According to CFI, the largest ones are: Qwest Communications ($6 million for both conventions), Comcast ($5 million for Democrats), Xcel Energy ($2.25 million for Democrats and $1.2 million for Republicans), United Health Group ($1.5 million for Republicans), Union Pacific ($1 million for Democrats), Brownstein Hyatt Farber Schreck (more than $1 million for Democrats), Molson Coors Brewing ($1 million for Democrats), and St. Jude Medical ($1 million for Republicans).

Leaders of both parties are complicit, said Stephen Weissman, CFI's associate director for policy, and elected officials are not entirely clean, either.

Take Minnesota's two top Republicans, Sen. Norm Coleman and Gov. Tim Pawlenty -- a McCain supporter and campaign co-chairman (and possible running mate) who is also a co-host of the Republican convention. Pawlenty and Coleman have been seeking funds from corporations on behalf of the convention organizers, offering golf outings and private dinners with GOP leaders. Republicans hope to raise about $58 million, and they say they're likely to meet that goal.

Meanwhile, facing a possible $15 million shortfall of their $41 million fundraising goal, Democrats are frantically trying to solicit cash. The host committee has already had to cancel 24 receptions and postpone a media walkthrough of the convention site.

The New York Times first reported that the Denver host committee sent out brochures offering companies access to 232 representatives, 51 senators and 28 governors in a "once in a lifetime" opportunity. And the higher the donation, the sweeter the benefits, including passes to hospitality suites and private functions hosted by Sen. Ken Salazar, Gov. Bill Ritter, Colorado congressmen and other top Democrats.

"The 2008 Democratic National Convention will bring together a unique group of business leaders, high-level lawmakers, members of the national and international media and prominent academics," the brochure says. "This is a rare opportunity to play a leadership role in a substantive discussion on timely issues affecting your industry with company executives, scholars, elected officials and members of the media."

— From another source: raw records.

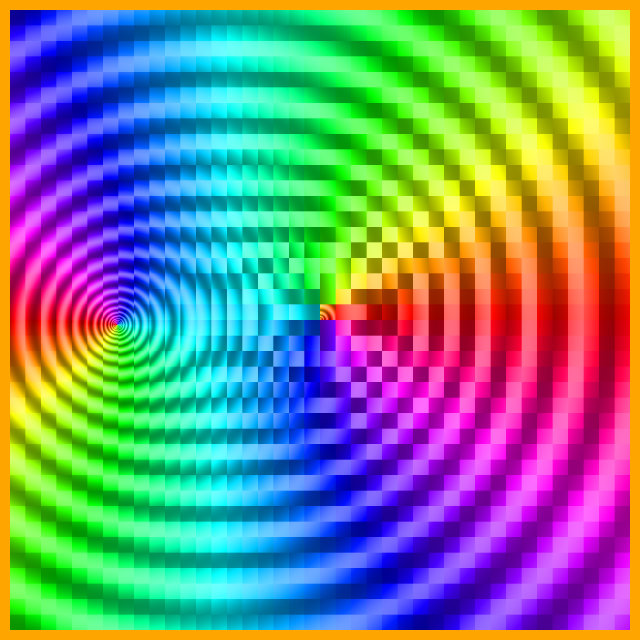
Give the GLSL for this background, as a WebGL 2 fragment shader.

```glsl
#version 300 es
precision highp float;

uniform vec2 u_resolution;
out vec4 fragColor;

const float TAU = 6.2831853;

vec2 complexMul(vec2 a, vec2 b) {
  return vec2(a.x * b.x - a.y * b.y, a.x * b.y + a.y * b.x);
}

vec2 complexSqrt(vec2 z) {
  float angle = 0.5 * atan(z.y, z.x);
  return sqrt(length(z)) * vec2(cos(angle), sin(angle));
}

// Stepped zero at the centre, smooth zero to its left
vec2 steppedProduct(vec2 z) {
  vec2 cell = floor(z);
  if (dot(cell, cell) < 0.5) return complexSqrt(z);
  return complexMul(cell, z + vec2(13.07, 0.31));
}

vec3 hslColor(float hue, float lightness) {
  vec3 pure = clamp(abs(mod(hue * 6.0 + vec3(0.0, 4.0, 2.0), 6.0) - 3.0) - 1.0, 0.0, 1.0);
  return lightness + (pure - 0.5) * (1.0 - abs(2.0 * lightness - 1.0));
}

// Hue follows the argument, lightness rings follow the log of the modulus
vec3 domainColor(vec2 z) {
  vec2 value = steppedProduct(z);
  float hue = atan(value.y, value.x) / TAU;
  float rings = 2.0 * log2(max(length(value), 1e-5));
  return hslColor(hue, 0.5 + 0.21 * cos(TAU * (rings - 0.87)));
}

void main() {
  float side = min(u_resolution.x, u_resolution.y);
  vec3 color = vec3(0.0);

  // Supersample the cell edges and the tight rings
  for (int i = 0; i < 9; i++) {
    vec2 offset = (vec2(i % 3, i / 3) - 1.0) / 3.0;
    vec2 point = (gl_FragCoord.xy + offset - 0.5 * u_resolution) / side;
    color += domainColor(point * 41.29) / 9.0;
  }

  // Orange frame
  vec2 p = abs(gl_FragCoord.xy - 0.5 * u_resolution) / side;
  float frame = smoothstep(-0.5, 0.5, (max(p.x, p.y) - 0.484375) * side);
  fragColor = vec4(mix(color, vec3(1.0, 0.647, 0.0), frame), 1.0);
}
```
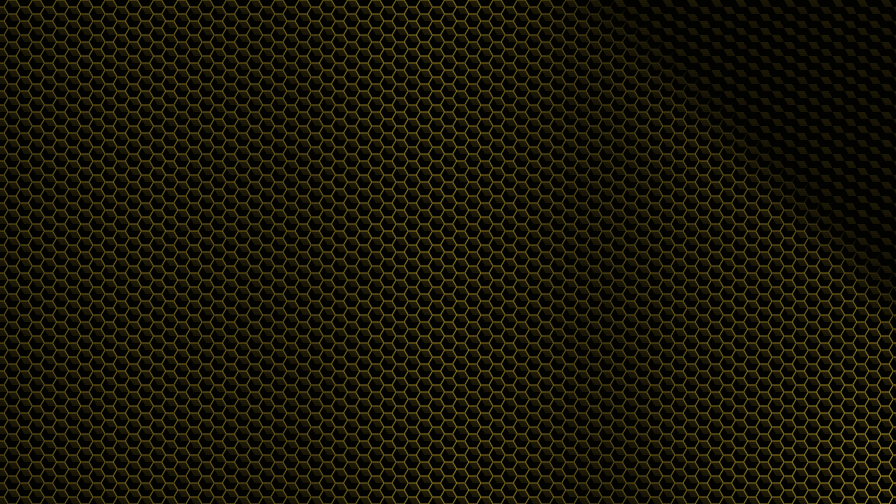
Give the GLSL for this pattern, as a Shadertoy shader.

```glsl
// Dark honeycomb mesh: thin gold hexagon outlines over black cells, each cell
// holding one dim, finely ruled olive rhombus. Soft vertical bands of light
// cross the mesh, and the outlines fade away in the upper right corner.

const float ROWS = 36.0;              // hexagons down the canvas
const float LINE_WIDTH = 0.085;       // outline width, in cell heights
const float HATCH_COUNT = 4.0;        // ruled lines per half cell
const float HATCH_DEPTH = 0.14;
const float WEAR = 0.10;              // brightness variation between cells
const float FADE_START = 2.08;        // corner shadow, along x + y
const float FADE_END = 2.26;
const vec3 BACKGROUND = vec3(0.008, 0.008, 0.002);
const vec3 OLIVE = vec3(0.128, 0.109, 0.029);
const vec3 GOLD = vec3(0.60, 0.52, 0.148);
const vec2 SLANT = vec2(0.8660254, 0.5);  // normal of the slanted hexagon side
const vec2 PERIOD = vec2(1.7320508, 1.0); // two interleaved lattices

float hash(vec2 p) {
    return fract(sin(dot(p, vec2(127.1, 311.7))) * 43758.5453);
}

// Coverage of a region whose signed distance is positive inside
float coverage(float dist, float pixel) {
    return clamp(dist / pixel + 0.5, 0.0, 1.0);
}

// Coverage of a centred stripe, exact even when thinner than a pixel
float stripe(float dist, float width, float pixel) {
    float halfWidth = 0.5 * width;
    return coverage(dist + halfWidth, pixel) - coverage(dist - halfWidth, pixel);
}

// Centre of the nearest flat-topped hexagon of unit height
vec2 hexCenter(vec2 p) {
    vec2 a = floor(p / PERIOD + 0.5) * PERIOD;
    vec2 b = (floor(p / PERIOD) + 0.5) * PERIOD;
    return dot(p - a, p - a) < dot(p - b, p - b) ? a : b;
}

// Distance from a point inside the hexagon to its outline
float hexEdge(vec2 p) {
    p = abs(p);
    return 0.5 - max(p.y, dot(p, SLANT));
}

float bell(float x, float center, float width) {
    float t = (x - center) / width;
    return exp(-t * t);
}

// Broad light over the mesh; uv.y runs from 0 to 1
float meshLight(vec2 uv) {
    float light = 0.56;
    light += 0.20 * bell(uv.x + 0.08 * uv.y, 0.90, 0.24);
    light += 0.10 * bell(uv.x, 0.30, 0.20);
    light -= 0.14 * bell(uv.x, 1.20, 0.14);
    light += 0.50 * exp(-2.8 * length(uv - vec2(1.78, 0.0)));
    return light;
}

void mainImage(out vec4 fragColor, in vec2 fragCoord) {
    vec2 uv = fragCoord / iResolution.y;
    vec2 p = uv * ROWS;
    float pixel = ROWS / iResolution.y;

    vec2 center = hexCenter(p);
    vec2 local = p - center;
    float wear = 1.0 + WEAR * (hash(floor(center * 2.0 + 0.5)) - 0.5);
    float light = meshLight(uv);
    float shadow = smoothstep(FADE_START, FADE_END, uv.x + uv.y);

    // Ruled rhombus filling the upper right third of the cell
    float rhombus = coverage(min(local.y, dot(local, SLANT)), pixel);
    float hatch = 0.5 + 0.5 * cos(6.2831853 * HATCH_COUNT * local.y / 0.5);
    float shade = (0.78 + 0.5 * local.y) * (1.0 - HATCH_DEPTH * hatch);
    float fill = shade * mix(0.75 + 0.4 * light, 0.90, shadow);
    vec3 color = mix(BACKGROUND, OLIVE * fill * wear, rhombus);

    // Gold outline
    float line = stripe(hexEdge(local), LINE_WIDTH, pixel);
    color = mix(color, GOLD * light * wear, line * (1.0 - shadow));

    fragColor = vec4(color, 1.0);
}
```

As Denver political analyst Floyd Ciruli told the Wall Street Journal recently, "This is beginning to be a political embarrassment."